**AVAILABLE DATA**:
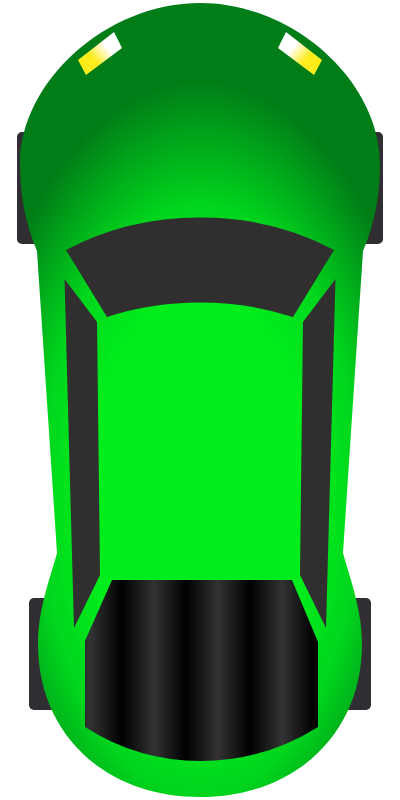
<!DOCTYPE html>
<html lang="en">
<head>
<meta charset="utf-8">
<title>Green car from above</title>
<style>
:root {
  --paper: #ffffff;
  --glass: #312e30;
  --tyre: #302e32;
  --paint-bright: #00ee1c;
  --paint-mid: #00d51d;
  --paint-dark: #007d17;
  --stripe-dark: #000000;
  --stripe-light: #333333;
  --lamp-white: #ffffff;
  --lamp-yellow: #ffec1c;
}
html, body { margin: 0; background: var(--paper); overflow: hidden; }
.car { display: block; width: 400px; height: 800px; }
.tyre { fill: var(--tyre); }
.window { fill: var(--glass); }
</style>
</head>
<body>
<svg class="car" viewBox="0 0 400 800" role="img" aria-label="Green car seen from above">
  <defs>
    <radialGradient id="paint" gradientUnits="userSpaceOnUse" cx="0" cy="0" r="1" gradientTransform="translate(200 500) scale(230 420)">
      <stop offset="0" stop-color="var(--paint-bright)"/>
      <stop offset=".48" stop-color="var(--paint-bright)"/>
      <stop offset=".7" stop-color="var(--paint-mid)"/>
      <stop offset="1" stop-color="var(--paint-dark)"/>
    </radialGradient>
    <linearGradient id="louvre" gradientUnits="userSpaceOnUse" x1="122" y1="0" x2="154" y2="0" spreadMethod="reflect">
      <stop offset="0" stop-color="var(--stripe-dark)"/>
      <stop offset="1" stop-color="var(--stripe-light)"/>
    </linearGradient>
    <linearGradient id="lamp" gradientUnits="userSpaceOnUse" x1="112" y1="43" x2="87" y2="64">
      <stop offset=".2" stop-color="var(--lamp-white)"/>
      <stop offset=".75" stop-color="var(--lamp-yellow)"/>
    </linearGradient>
    <g id="car-side">
      <rect class="tyre" x="17" y="132" width="40" height="112" rx="5"/>
      <rect class="tyre" x="29" y="598" width="40" height="112" rx="5"/>
    </g>
    <g id="side-details">
      <polygon class="window" points="64.5,279 97,322 100,575 74,628"/>
      <polygon points="78,60 114,32 122,48 86,75" fill="url(#lamp)"/>
    </g>
  </defs>

  <g id="wheels">
    <use href="#car-side"/>
    <use href="#car-side" transform="translate(400 0) scale(-1 1)"/>
  </g>

  <path id="body" fill="url(#paint)" d="M200 3C106 3 20 82 20 164Q20 212 37 251L57 553C49 582 38 610 38 644C38 733 104 797 200 797S362 733 362 644C362 610 351 582 343 553L363 251Q380 212 380 164C380 82 294 3 200 3Z"/>

  <path id="windscreen" class="window" d="M66 250Q127 217.500 200 217.500T334 250L293 317Q249 302.500 200 302.500T107 317Z"/>

  <g id="sides">
    <use href="#side-details"/>
    <use href="#side-details" transform="translate(400 0) scale(-1 1)"/>
  </g>

  <path id="rear-window" fill="url(#louvre)" d="M112 580H292L318 642V727Q264 761 201 761T85 727V641Z"/>
</svg>
</body>
</html>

**YOUR OBJECTIVE**:
Find and copy each line of the listing above that holds the word "translate".

**FINISHED EXERCISE**:
    <radialGradient id="paint" gradientUnits="userSpaceOnUse" cx="0" cy="0" r="1" gradientTransform="translate(200 500) scale(230 420)">
    <use href="#car-side" transform="translate(400 0) scale(-1 1)"/>
    <use href="#side-details" transform="translate(400 0) scale(-1 1)"/>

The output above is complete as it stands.